It has been compared to oregano, but marjoram has a slight sweetness similar to cinnamon or nutmeg. Because of this, it is not the best substitute for tarragon in savory sauces.
Marjoram works well in meat dishes containing chicken, beef, or sausage. It can also be used in curry dishes.
Use a 1 to 1 ratio when substituting marjoram for tarragon.
The delicate herb essence that oregano adds to dishes works in the same way as tarragon.
Oregano adds a hint of pepper and heat that tarragon lacks.
The main difference between the two is that oregano has a bitter flavor that can be intense in its dried form. Use fresh oregano in order to avoid this.
The aromatic flavor of oregano makes it a good substitute for tarragon when sprinkled over salads, soups, and meats.
Oregano can be used in the place of tarragon in a 1 to 1 ratio.

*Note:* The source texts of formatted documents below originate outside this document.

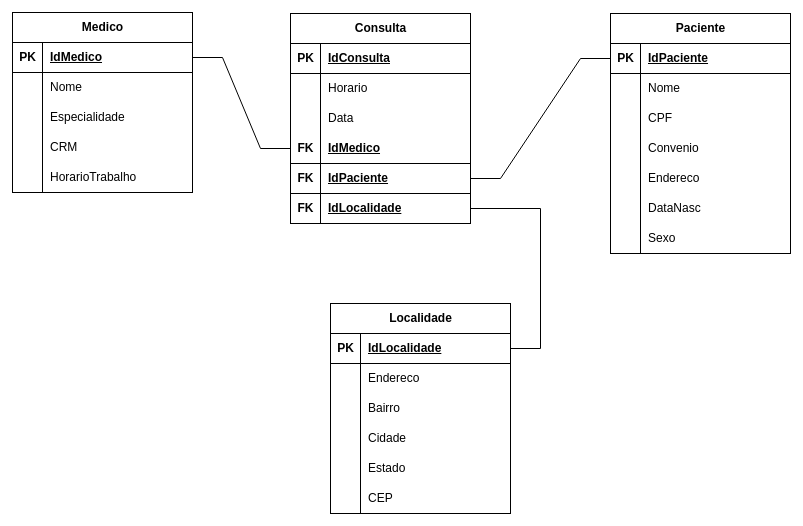
<!DOCTYPE html>
<html lang="pt">
<head>
<meta charset="utf-8">
<title>Diagrama entidade-relacionamento</title>
<style>
:root { --line: #000; --paper: #fff; --text: #000; }
* { box-sizing: border-box; }
html, body { margin: 0; }
body { width: 803px; height: 526px; overflow: hidden; background: var(--paper); }
.diagram { position: relative; width: 803px; height: 526px; font: 12px/14px "Liberation Sans", Arial, sans-serif; color: var(--text); }
.connectors { position: absolute; left: 0; top: 0; fill: none; stroke: var(--line); stroke-width: 1; }
.entity { position: absolute; width: 181px; border: 1px solid var(--line); border-top: 0; background: var(--paper); }
.medico { left: 12px; top: 12px; }
.consulta { left: 290px; top: 13px; }
.paciente { left: 610px; top: 13px; }
.localidade { left: 330px; top: 303px; }
.title, .row { height: 30px; }
.title { margin: 0; padding-top: 8px; font-size: 12px; line-height: 14px; font-weight: bold; text-align: center; box-shadow: inset 0 1px var(--line); }
.row { display: grid; grid-template-columns: 30px 1fr; }
.row span { padding-top: 8px; }
.type { border-right: 1px solid var(--line); text-align: center; }
.field { padding-left: 7px; }
.ruled { box-shadow: inset 0 1px var(--line); }
.key { font-weight: bold; }
.key .field { text-decoration: underline; }
</style>
</head>
<body>
<main class="diagram">
  <svg class="connectors" width="803" height="526" viewBox="0 0 803 526" aria-hidden="true">
    <path d="M192 57.5H222.5L260.5 148.5H291"/>
    <path d="M470 178.5H500.5L580.5 58.5H611"/>
    <path d="M470 208.5H540.5V348.5H510"/>
  </svg>

  <section class="entity medico">
    <h2 class="title">Medico</h2>
    <div class="row key ruled"><span class="type">PK</span><span class="field">IdMedico</span></div>
    <div class="row ruled"><span class="type"></span><span class="field">Nome</span></div>
    <div class="row"><span class="type"></span><span class="field">Especialidade</span></div>
    <div class="row"><span class="type"></span><span class="field">CRM</span></div>
    <div class="row"><span class="type"></span><span class="field">HorarioTrabalho</span></div>
  </section>

  <section class="entity consulta">
    <h2 class="title">Consulta</h2>
    <div class="row key ruled"><span class="type">PK</span><span class="field">IdConsulta</span></div>
    <div class="row ruled"><span class="type"></span><span class="field">Horario</span></div>
    <div class="row"><span class="type"></span><span class="field">Data</span></div>
    <div class="row key"><span class="type">FK</span><span class="field">IdMedico</span></div>
    <div class="row key ruled"><span class="type">FK</span><span class="field">IdPaciente</span></div>
    <div class="row key ruled"><span class="type">FK</span><span class="field">IdLocalidade</span></div>
  </section>

  <section class="entity paciente">
    <h2 class="title">Paciente</h2>
    <div class="row key ruled"><span class="type">PK</span><span class="field">IdPaciente</span></div>
    <div class="row ruled"><span class="type"></span><span class="field">Nome</span></div>
    <div class="row"><span class="type"></span><span class="field">CPF</span></div>
    <div class="row"><span class="type"></span><span class="field">Convenio</span></div>
    <div class="row"><span class="type"></span><span class="field">Endereco</span></div>
    <div class="row"><span class="type"></span><span class="field">DataNasc</span></div>
    <div class="row"><span class="type"></span><span class="field">Sexo</span></div>
  </section>

  <section class="entity localidade">
    <h2 class="title">Localidade</h2>
    <div class="row key ruled"><span class="type">PK</span><span class="field">IdLocalidade</span></div>
    <div class="row ruled"><span class="type"></span><span class="field">Endereco</span></div>
    <div class="row"><span class="type"></span><span class="field">Bairro</span></div>
    <div class="row"><span class="type"></span><span class="field">Cidade</span></div>
    <div class="row"><span class="type"></span><span class="field">Estado</span></div>
    <div class="row"><span class="type"></span><span class="field">CEP</span></div>
  </section>
</main>
</body>
</html>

Related to tarragon, rosemary also belongs to the sunflower family. It is known for the taste and scent that it adds to recipes.
Known to boost the aroma of dishes, rosemary has a peppery and balsamic flavor with an earthy and woody aftertaste.
Rosemary can be used in soups and stews that call for tarragon. It pairs well with chicken, lamb, and vegetable dishes.
Rosemary can be used as a tarragon alternative in a 1 to 1 ratio.
Dill makes a good alternative for tarragon without the licorice flavor or smell.
It has a bittersweet taste and different flavor profile than tarragon, but can be used if you have it on hand.
Dill makes a good choice for meat and seafood dishes.
In order to substitute dill for dried tarragon, use a 1 to 1 ratio.
Tarragon’s unique flavor profile makes it a great addition to a wide variety of dishes. Because of its combination of tastes, it can be easily replaced with another herb.
Whether your recipe calls for fresh tarragon or dried tarragon, use this list to find an alternative that will best fit your recipe.
Do you have any other tried and true substitution recommendations? Please let me know in the comments!